- Saskia defines “work” as “a means to an end, and sense of duty and dedication to the task at hand”, adding that “for me specifically it’s literally adding pellet after pellet of clay and just keeping on going”. This to me suggests a repetitive, “manual” aspect of work which is perhaps in keeping with the conventions of the sculptural tradition Saskia engages in. Saskia’s “sense of duty” and “dedication” to the work also suggests a certain “work ethic” and the [perceived] moral character of artistic practice. Saskia also adds that they “feel a great sense of responsibility to be in service to the arts”. This again suggests the moral “rightness” or artistic work.
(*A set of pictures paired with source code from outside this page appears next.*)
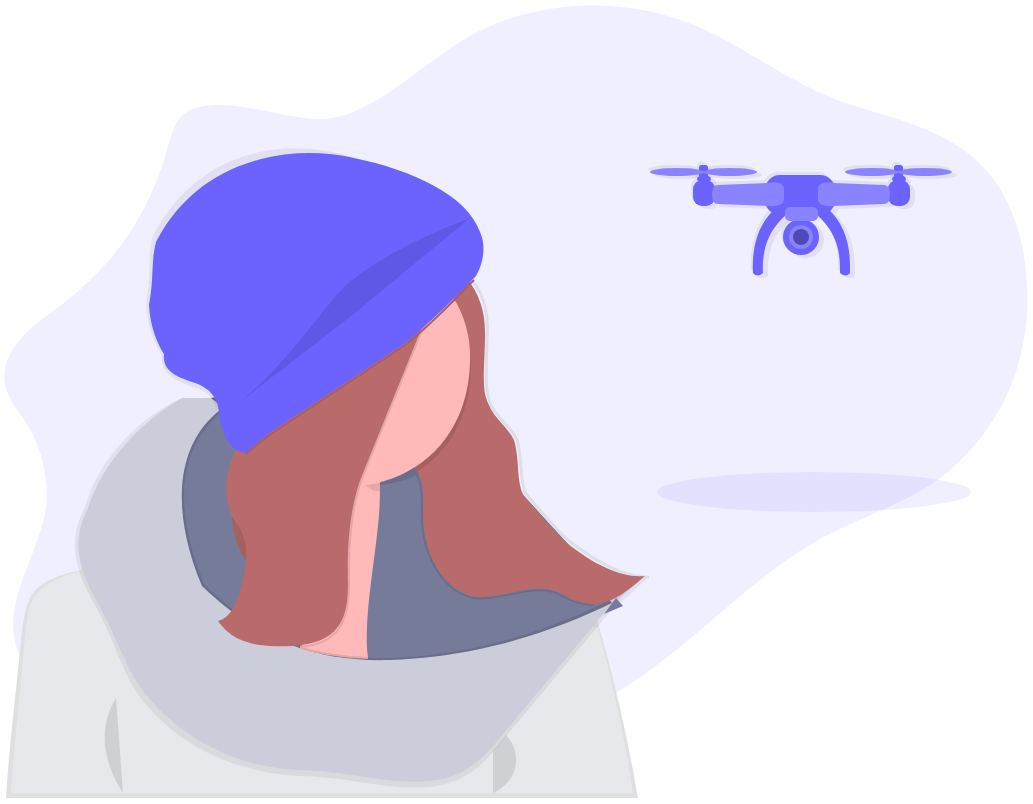
<!DOCTYPE html>
<html lang="en">
<head>
<meta charset="utf-8">
<title>Woman watching a drone</title>
<style>
:root {
  --page: #ffffff;
  --violet: #6c63ff;
  --violet-light: #8a83ff;
  --violet-dark: #5f58e6;
  --lens: #4f48b8;
  --coat: #e6e8ec;
  --scarf: #cbcdda;
  --lining: #777b9a;
  --lining-edge: #6a6e8a;
  --hair: #b96b6b;
  --hair-dark: #a66060;
  --skin: #ffb9b9;
  --skin-edge: #e6a6a6;
}
html, body { margin: 0; height: 100%; overflow: hidden; background: var(--page); }
.scene { display: block; width: 1033px; height: 804px; }
.backdrop { fill: var(--violet); opacity: .1; }
.shade { fill: #000; opacity: .1; }
.soft-shade { fill: #000; opacity: .06; }
.violet { fill: var(--violet); }
.violet-light { fill: var(--violet-light); }
.coat { fill: var(--coat); }
.coat-edge { fill: #dfdfdf; }
.scarf { fill: var(--scarf); }
.lining { fill: var(--lining); }
.lining-edge { fill: var(--lining-edge); }
.hair { fill: var(--hair); }
.hair-dark { fill: var(--hair-dark); }
.skin { fill: var(--skin); }
.hat-fold { fill: var(--violet-dark); }
</style>
</head>
<body>
<svg class="scene" viewBox="0 0 1033 804" role="img" aria-label="Woman in a violet hat looking towards a flying drone">
  <defs>
    <g id="rotor">
      <ellipse cx="677" cy="172" rx="27" ry="4"/>
      <ellipse cx="730" cy="172" rx="27" ry="4"/>
    </g>
    <g id="motor">
      <rect x="699" y="165" width="9" height="20" rx="4"/>
      <ellipse cx="704" cy="179" rx="7" ry="4"/>
      <rect x="693" y="180" width="22" height="26" rx="9"/>
    </g>
    <path id="leg" d="M774 210C757 226 752 248 753 273Q757 278 763 273C762 248 769 230 786 215Z"/>
    <g id="drone-outline">
      <use href="#rotor"/><use href="#rotor" x="195"/>
      <use href="#motor"/><use href="#motor" x="195"/>
      <use href="#leg"/><use href="#leg" transform="matrix(-1 0 0 1 1603 0)"/>
      <path d="M714 185L770 183H833L888 185V204L833 206H770L714 204Z"/>
      <rect x="765" y="175" width="70" height="40" rx="15"/>
      <circle cx="801" cy="237" r="18"/>
    </g>
    <path id="hat-shape" d="M354 158C287 143 198 160 156 242C151 260 154 278 149 305C150 327 158 345 164 354C162 372 178 377 195 383C210 388 219 399 219 415C222 434 229 451 246 453C257 443 262 438 274 430L404 344C420 332 452 301 476 276C484 262 486 245 480 232C467 195 412 170 354 158Z"/>
    <path id="hair-right-shape" d="M466 277C480 295 486 312 485 340C484 375 482 390 488 403C495 420 508 427 514 440C520 460 516 482 524 496C539 513 555 533 567 543C596 566 622 578 645 576C622 596 609 604 593 604C574 603 567 595 555 591C532 583 505 597 478 597C443 593 422 551 423 512C424 491 424 481 414 466L420 330Z"/>
    <path id="hair-left-shape" d="M423 325L236 450C221 478 226 508 234 520C252 541 247 566 240 590C236 605 230 618 218 621C231 639 249 648 292 646C337 643 348 622 348 585C347 538 351 506 361 478Z"/>
    <clipPath id="hair-right-clip"><use href="#hair-right-shape"/></clipPath>
  </defs>

  <g id="background">
    <path class="backdrop" d="M21 660C7 628 14 602 26 570C40 535 47 515 47 495C46 459 36 436 18 411C-3 383 0 358 29 330C50 312 72 300 101 269C132 236 154 196 167 150C172 132 175 119 188 111C226 93 283 121 324 119C376 115 420 64 470 36C546 -6 647 -5 727 41C765 62 797 84 837 100C887 118 949 127 987 171C1018 207 1029 258 1027 311C1024 377 994 437 939 479C899 508 846 521 800 551C737 592 686 650 616 693L300 760L21 700Z"/>
    <ellipse class="backdrop" cx="814" cy="492" rx="157" ry="20"/>
  </g>

  <g id="drone">
    <use class="soft-shade" href="#drone-outline" x="5" y="3"/>
    <use class="soft-shade" href="#drone-outline" x="-2" y="-3"/>
    <use class="violet" href="#leg"/>
    <use class="violet" href="#leg" transform="matrix(-1 0 0 1 1603 0)"/>
    <use class="violet" href="#motor"/>
    <use class="violet" href="#motor" x="195"/>
    <rect class="violet" x="765" y="175" width="70" height="40" rx="15"/>
    <path id="arm-left" class="violet-light" d="M718 185L768 183Q784 180 784 190V200Q782 207 770 206L718 204Q712 204 712 195Q712 185 718 185Z"/>
    <use href="#arm-left" transform="matrix(-1 0 0 1 1602 0)"/>
    <use class="violet-light" href="#rotor"/>
    <use class="violet-light" href="#rotor" x="195"/>
    <rect class="violet" x="699" y="165" width="9" height="6" rx="3"/>
    <rect class="violet" x="894" y="165" width="9" height="6" rx="3"/>
    <g id="camera">
      <circle class="violet" cx="801" cy="237" r="18"/>
      <rect class="violet-light" x="785" y="207" width="33" height="14" rx="5"/>
      <circle class="violet-light" cx="801" cy="237" r="12"/>
      <circle cx="801" cy="237" r="8" fill="var(--lens)"/>
    </g>
  </g>

  <g id="coat">
    <path class="coat-edge" d="M6 798C9 750 14 710 19 660C22 635 22 615 30 598C40 580 62 574 82 570L300 560L597 620C614 677 628 740 638 798Z"/>
    <path class="coat" d="M11 793C14 745 20 700 23 655C26 633 26 612 33 599C43 583 64 575 84 570L300 560L598 628C612 680 625 738 633 793Z"/>
    <path class="shade" d="M116 698C99 725 101 760 123 793Z"/>
    <path class="shade" d="M493 751L506 735C522 752 520 781 493 793Z"/>
  </g>

  <g id="scarf">
    <path class="soft-shade" d="M184 397C140 416 99 458 85 507C68 540 73 568 96 607C114 640 119 663 136 692C178 750 240 773 300 776C350 777 390 791 430 787C468 782 484 764 502 741L609 613L648 578L550 560L300 500Z"/>
    <path class="scarf" d="M214 398H182C143 420 103 461 88 508C72 539 76 566 99 605C117 639 122 658 138 684C178 740 238 767 298 770C350 771 390 785 430 781C464 777 478 762 493 746L604 613L642 578L550 560L300 450Z"/>
    <path class="lining" d="M604 614L616 598L623 606Z"/>
    <path class="lining-edge" d="M211 398L220 396V410C176 444 170 510 202 586C260 642 318 662 390 660C472 657 546 635 612 603L567 543L524 496L400 400L220 405Z"/>
    <path class="lining" d="M222 412C176 448 174 512 204 584C262 641 318 659 390 658C472 655 546 632 610 600L567 543L524 496L400 400Z"/>
  </g>

  <g id="neck">
    <path class="skin" d="M350 470H380C380 490 380 502 379 515C375 563 363 620 368 658C344 657 318 652 301 648L330 560Z"/>
    <path d="M301 648C322 654 344 657 368 658" fill="none" stroke="var(--skin-edge)" stroke-width="2"/>
    <path d="M365 485L380 483V491Q372 491 365 485Z" fill="var(--skin-edge)"/>
  </g>

  <g id="hair-right">
    <path d="M414 470C423 484 422 496 422 513C421 552 442 595 478 598.5C505 599 532 585 555 592.5C568 598 574 604 593 605" fill="none" stroke="var(--lining-edge)" stroke-width="2"/>
    <path d="M472 280C485 297 489 315 487 340C486 375 485 390 490 403C497 419 511 426 517 440C523 460 519 482 526 494C541 511 557 531 569 541C598 563 624 577 649 577" fill="none" stroke="#dedee9" stroke-width="3"/>
    <use class="hair" href="#hair-right-shape"/>
    <path class="hair-dark" clip-path="url(#hair-right-clip)" d="M452 297C484 350 478 435 414 474L400 460Z"/>
    <path class="lining-edge" d="M380 483Q400 477 414 467L419 474Q402 483 380 485Z"/>
  </g>

  <path id="face" class="skin" d="M410 320L453 297C466 318 471 340 470 362C469 424 431 476 365 485L345 470Z"/>

  <g id="hair-left">
    <path class="hair-dark" d="M232 512C232 535 239 550 246 561L256 540L242 514Z"/>
    <path d="M424 325L362 478C352 506 348.5 538 349 585C349 622 338 644 300 647" fill="none" stroke="var(--skin-edge)" stroke-width="2"/>
    <use class="hair" href="#hair-left-shape"/>
  </g>

  <g id="hat">
    <path class="soft-shade" d="M354 158C285 135 196 150 152 238C148 258 151 278 146 305C147 327 155 345 162 356C160 374 176 381 193 387C207 391 212 397 217 410L300 350Z"/>
    <path d="M246 454C257 444 262 440 274 432L404 346C420 334 452 303 474 280" fill="none" stroke="var(--hair-dark)" stroke-width="2"/>
    <use class="violet" href="#hat-shape"/>
    <path class="hat-fold" d="M470 218C421 237 376 259 345 286C318 314 292 358 240 402L355 313Z"/>
  </g>
</svg>
</body>
</html>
- Saskia works in a “studio/shed” that they built, and previously a “fold up desk” in their bedroom. They aspire to make work for the “gallery setting” as well as the “outdoor setting” such as in the case of a civic monument or private home / garden. This to me suggests an inclination toward – or aspiration to – a conventional application of site-specific art, which would be a direct and/or overt “collaboration” with the environment.
- The tools and resources Saskia requires are what one might expect for someone who makes figurative sculpture in clay – their list includes a variety of hand tools and materials, as well as the more unconventional addition of “my phone”. It is interesting to note the presence of the smartphone in this list, as it is the only item that is [seemingly] not directly related to the “making” of sculpture itself. Perhaps the phone here relates more to research, entertainment, distraction, or research – representing a link between the “traditional” and the “modern”?
- Saskia notes their interest in Hellenistic and Neoclassical sculpture, and “the art of the Italian and Northern Renaissance and the natural world”. They add that they live in the countryside, which means that they “go outside and see animals and plants every day”. This situating of the worksite within an environment that sustains or replenishes inspiration is analogous to the conventional idea of the artist in the studio, wherein the studio walls are used to display imagery and objects which inspire or otherwise feed into the artist’s practice.
- This idea of “situating” the worksite within an inspirational environment connects back to the idea of artistic practice as a “collaboration” between the artist and their environment. It would seem that it is of benefit to the artist to work within a site or situation which is either composed of or contains (overtly, or perhaps ambiently) stimuli (in the form of images, objects, conversation, experiences and so on) that can (or will unintentionally) be used as an element of or motivation for the artist’s work.